A study published in the journal Medicine & Science in Sports & Exercise examined the effects of mental fatigue on runners. It concluded that when runners are mentally tired, their performance suffers. For the study, ten male athletes were divided into two groups. One group was watching emotionally-neutral documentaries 90 minutes before the exercise, while the other was doing cognitive tests for the same amount of time. During the subsequent running protocol, the tested, mentally-fatigued group performed sluggishly when compared to the documentary-watching group. They had lower average pace and lower oxygen consumption. In other words, they ran as if they were physically tired.
But, if tiresome concentration-demanding work translates into tired legs, then the clear, well rested mind should have the opposite effect, right? That’s why running when you’re mentally well-rested feels so effortless. Hence that breezy, post-holidays run!
I used to run in the evening after work and although I had some good runs, overall they felt more demanding than the morning runs. I blamed my heavy legs on the long commute to and from work. What else could it be? I worked in the office, spending the whole day sitting and typing on a computer keyboard. There was no reason to feel physically tired; I never thought that my tired mind could slow me down.
The remedy is to run when the mind is fresh, either first thing in the morning after a good night’s rest, or after an afternoon nap. Even if you’re not a morning person and can’t wake up in pre-dawn hours to squeeze in a run before work, don’t give up on evenings.
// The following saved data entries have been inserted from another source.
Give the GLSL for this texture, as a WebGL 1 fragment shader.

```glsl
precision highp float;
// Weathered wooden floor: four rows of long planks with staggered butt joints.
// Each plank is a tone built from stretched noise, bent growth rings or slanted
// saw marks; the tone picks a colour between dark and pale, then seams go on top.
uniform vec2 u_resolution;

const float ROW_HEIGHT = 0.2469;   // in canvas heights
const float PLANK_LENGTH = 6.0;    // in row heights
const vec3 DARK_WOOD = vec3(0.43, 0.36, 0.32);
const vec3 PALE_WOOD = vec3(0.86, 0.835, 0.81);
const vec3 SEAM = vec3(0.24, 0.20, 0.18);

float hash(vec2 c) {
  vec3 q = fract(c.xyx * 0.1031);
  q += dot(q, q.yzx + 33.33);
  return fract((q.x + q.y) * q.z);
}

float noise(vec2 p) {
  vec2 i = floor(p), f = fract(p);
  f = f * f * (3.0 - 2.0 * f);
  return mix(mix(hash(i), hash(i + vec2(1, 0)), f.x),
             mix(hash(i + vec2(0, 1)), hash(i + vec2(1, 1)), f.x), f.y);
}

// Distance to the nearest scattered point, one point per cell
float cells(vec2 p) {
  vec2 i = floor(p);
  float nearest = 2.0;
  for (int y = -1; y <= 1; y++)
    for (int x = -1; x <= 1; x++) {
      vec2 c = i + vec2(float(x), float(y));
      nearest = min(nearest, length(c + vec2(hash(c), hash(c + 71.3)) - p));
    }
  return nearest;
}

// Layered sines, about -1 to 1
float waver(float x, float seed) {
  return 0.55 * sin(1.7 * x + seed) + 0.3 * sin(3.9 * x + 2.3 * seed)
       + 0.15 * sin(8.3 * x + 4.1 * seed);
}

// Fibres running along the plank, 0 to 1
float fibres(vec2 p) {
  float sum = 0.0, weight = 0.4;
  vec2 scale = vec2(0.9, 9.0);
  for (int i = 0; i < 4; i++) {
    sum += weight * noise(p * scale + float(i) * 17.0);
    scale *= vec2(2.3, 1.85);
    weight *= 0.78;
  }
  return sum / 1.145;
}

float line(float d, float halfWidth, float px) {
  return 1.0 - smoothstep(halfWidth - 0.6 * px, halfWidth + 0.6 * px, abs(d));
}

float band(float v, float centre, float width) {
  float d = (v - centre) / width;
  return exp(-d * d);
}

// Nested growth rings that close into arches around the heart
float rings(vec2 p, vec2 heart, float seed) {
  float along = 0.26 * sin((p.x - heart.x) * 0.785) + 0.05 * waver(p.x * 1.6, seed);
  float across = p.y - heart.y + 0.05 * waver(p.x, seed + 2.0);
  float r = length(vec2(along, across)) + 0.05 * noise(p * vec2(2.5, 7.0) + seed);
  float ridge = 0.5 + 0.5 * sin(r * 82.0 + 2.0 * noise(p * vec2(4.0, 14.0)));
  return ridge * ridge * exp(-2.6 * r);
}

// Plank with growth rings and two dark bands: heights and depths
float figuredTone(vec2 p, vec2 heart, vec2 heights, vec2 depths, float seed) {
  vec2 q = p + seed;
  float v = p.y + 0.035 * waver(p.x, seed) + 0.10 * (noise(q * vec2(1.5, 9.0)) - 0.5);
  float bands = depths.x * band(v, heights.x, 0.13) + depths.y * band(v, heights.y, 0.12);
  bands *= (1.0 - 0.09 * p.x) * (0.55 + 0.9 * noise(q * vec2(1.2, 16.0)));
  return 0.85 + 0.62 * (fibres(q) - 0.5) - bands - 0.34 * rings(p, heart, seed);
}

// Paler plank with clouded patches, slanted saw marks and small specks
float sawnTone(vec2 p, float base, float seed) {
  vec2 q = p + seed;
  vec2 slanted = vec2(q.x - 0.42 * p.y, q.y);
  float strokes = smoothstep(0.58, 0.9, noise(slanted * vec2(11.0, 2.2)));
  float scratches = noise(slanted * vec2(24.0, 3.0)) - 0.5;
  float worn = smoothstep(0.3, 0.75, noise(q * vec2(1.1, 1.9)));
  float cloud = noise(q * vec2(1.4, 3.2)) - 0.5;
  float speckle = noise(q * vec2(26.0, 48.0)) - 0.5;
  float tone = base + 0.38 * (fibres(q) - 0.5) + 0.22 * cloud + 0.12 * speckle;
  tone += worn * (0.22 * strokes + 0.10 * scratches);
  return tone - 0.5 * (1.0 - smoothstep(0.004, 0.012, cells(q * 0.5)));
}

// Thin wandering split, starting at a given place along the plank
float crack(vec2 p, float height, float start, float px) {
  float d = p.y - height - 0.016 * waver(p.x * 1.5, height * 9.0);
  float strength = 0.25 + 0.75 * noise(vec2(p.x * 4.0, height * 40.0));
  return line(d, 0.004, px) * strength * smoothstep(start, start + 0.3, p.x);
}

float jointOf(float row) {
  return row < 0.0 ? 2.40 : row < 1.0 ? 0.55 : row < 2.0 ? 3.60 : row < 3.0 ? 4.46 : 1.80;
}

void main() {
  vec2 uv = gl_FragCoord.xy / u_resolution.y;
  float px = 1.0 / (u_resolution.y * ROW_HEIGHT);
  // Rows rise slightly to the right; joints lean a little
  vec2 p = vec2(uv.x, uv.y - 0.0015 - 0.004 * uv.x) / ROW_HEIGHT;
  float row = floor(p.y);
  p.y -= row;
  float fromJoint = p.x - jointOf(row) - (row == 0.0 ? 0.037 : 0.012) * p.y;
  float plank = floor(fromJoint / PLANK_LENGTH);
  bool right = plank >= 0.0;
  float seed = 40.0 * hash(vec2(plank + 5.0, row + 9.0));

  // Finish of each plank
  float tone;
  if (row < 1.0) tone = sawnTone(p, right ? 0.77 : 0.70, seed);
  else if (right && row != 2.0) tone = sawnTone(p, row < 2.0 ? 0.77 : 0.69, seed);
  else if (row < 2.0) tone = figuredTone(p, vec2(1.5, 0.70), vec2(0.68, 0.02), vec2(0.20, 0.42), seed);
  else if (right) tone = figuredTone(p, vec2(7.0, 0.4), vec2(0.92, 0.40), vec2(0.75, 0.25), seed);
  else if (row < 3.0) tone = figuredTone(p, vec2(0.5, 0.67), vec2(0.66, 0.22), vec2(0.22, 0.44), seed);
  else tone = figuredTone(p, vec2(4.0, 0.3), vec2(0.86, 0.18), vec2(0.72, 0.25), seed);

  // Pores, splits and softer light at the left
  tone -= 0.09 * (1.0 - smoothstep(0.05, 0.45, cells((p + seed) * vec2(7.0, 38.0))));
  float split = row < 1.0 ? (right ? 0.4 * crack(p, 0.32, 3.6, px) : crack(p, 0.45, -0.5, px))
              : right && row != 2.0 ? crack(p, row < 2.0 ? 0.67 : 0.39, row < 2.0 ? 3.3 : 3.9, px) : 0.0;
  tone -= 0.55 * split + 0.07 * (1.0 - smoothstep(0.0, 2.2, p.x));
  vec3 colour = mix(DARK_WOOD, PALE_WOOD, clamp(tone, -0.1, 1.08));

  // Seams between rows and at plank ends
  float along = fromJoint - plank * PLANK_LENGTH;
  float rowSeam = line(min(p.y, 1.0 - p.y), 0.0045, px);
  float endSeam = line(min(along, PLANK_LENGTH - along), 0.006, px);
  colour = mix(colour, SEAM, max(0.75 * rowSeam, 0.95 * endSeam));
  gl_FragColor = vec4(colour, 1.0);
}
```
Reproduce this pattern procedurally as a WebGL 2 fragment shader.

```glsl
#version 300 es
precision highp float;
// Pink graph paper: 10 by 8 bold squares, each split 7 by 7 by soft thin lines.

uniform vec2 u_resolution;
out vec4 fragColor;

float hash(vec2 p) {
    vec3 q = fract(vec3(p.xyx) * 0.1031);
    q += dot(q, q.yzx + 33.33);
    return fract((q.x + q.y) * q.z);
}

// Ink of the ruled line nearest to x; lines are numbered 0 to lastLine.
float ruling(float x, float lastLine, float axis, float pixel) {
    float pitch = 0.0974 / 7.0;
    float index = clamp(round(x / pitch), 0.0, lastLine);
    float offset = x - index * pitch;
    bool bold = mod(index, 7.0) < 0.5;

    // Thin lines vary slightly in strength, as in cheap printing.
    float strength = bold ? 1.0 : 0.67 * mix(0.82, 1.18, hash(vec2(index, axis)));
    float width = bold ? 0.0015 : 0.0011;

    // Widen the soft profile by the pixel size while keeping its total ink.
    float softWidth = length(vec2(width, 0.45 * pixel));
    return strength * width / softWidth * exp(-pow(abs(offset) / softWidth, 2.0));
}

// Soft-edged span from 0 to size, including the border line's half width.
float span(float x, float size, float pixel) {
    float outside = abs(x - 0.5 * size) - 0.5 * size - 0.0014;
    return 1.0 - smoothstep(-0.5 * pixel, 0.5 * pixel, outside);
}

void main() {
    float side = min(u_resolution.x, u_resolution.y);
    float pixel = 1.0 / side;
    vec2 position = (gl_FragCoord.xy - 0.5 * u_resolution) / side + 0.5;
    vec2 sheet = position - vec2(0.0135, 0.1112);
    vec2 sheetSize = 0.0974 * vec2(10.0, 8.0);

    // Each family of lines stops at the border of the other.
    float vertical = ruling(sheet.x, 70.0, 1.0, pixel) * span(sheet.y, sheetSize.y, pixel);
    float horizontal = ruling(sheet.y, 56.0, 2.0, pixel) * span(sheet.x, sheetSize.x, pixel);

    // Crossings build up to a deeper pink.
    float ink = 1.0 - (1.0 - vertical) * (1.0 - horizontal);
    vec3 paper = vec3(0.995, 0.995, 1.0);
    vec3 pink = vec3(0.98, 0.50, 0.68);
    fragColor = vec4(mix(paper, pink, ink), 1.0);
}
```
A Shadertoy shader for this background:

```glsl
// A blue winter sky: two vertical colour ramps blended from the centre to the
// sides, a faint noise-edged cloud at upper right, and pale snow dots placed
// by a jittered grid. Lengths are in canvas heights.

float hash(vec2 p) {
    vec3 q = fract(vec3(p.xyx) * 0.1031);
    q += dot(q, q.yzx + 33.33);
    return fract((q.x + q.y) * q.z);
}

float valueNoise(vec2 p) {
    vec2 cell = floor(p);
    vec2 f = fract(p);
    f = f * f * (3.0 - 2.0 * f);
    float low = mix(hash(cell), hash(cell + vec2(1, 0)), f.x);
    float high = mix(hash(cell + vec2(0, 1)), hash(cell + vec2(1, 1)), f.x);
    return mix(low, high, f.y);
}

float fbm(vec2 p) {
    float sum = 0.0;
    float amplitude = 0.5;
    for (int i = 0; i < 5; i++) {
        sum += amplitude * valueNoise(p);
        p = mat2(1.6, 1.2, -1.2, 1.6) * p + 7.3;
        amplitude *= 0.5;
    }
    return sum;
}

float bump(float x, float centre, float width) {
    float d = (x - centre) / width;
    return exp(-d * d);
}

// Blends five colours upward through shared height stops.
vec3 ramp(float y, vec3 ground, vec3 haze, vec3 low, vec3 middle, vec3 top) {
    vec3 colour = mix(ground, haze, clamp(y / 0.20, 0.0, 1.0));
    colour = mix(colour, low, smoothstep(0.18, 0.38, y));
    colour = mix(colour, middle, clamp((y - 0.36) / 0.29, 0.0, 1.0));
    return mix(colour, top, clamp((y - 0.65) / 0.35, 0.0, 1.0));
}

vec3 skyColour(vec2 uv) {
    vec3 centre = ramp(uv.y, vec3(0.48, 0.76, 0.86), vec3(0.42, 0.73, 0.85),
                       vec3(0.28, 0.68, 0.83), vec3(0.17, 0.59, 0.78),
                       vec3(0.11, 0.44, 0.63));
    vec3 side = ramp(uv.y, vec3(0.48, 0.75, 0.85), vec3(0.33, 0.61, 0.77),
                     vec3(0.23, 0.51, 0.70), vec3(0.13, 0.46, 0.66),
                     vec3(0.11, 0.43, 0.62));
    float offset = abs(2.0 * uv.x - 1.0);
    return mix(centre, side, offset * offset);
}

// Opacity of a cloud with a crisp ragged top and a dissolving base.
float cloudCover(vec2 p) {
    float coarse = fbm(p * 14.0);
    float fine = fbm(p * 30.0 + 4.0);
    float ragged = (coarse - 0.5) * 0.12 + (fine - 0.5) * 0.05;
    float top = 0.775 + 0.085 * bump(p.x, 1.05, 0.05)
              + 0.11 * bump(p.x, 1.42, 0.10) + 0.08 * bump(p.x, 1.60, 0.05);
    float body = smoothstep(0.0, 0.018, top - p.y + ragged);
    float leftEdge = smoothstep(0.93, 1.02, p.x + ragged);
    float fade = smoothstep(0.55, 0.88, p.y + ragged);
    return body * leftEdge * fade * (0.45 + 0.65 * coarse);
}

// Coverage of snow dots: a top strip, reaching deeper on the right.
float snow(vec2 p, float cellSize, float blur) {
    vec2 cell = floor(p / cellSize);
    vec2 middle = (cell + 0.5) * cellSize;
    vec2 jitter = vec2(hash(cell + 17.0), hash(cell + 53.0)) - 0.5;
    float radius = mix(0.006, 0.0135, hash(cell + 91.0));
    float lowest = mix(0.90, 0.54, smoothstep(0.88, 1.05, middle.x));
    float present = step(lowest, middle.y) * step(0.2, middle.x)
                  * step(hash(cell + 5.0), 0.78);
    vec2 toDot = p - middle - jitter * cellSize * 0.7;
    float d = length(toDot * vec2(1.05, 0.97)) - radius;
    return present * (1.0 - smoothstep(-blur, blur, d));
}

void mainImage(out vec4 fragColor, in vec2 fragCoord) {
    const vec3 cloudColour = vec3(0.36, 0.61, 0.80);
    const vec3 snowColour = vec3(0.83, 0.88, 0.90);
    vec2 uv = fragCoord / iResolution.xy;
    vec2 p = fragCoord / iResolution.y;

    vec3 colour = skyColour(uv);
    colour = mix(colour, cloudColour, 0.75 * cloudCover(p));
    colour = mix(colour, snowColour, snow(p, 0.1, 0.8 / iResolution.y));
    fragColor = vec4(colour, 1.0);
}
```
It may be tougher to get through the run, but you will feel much better afterward.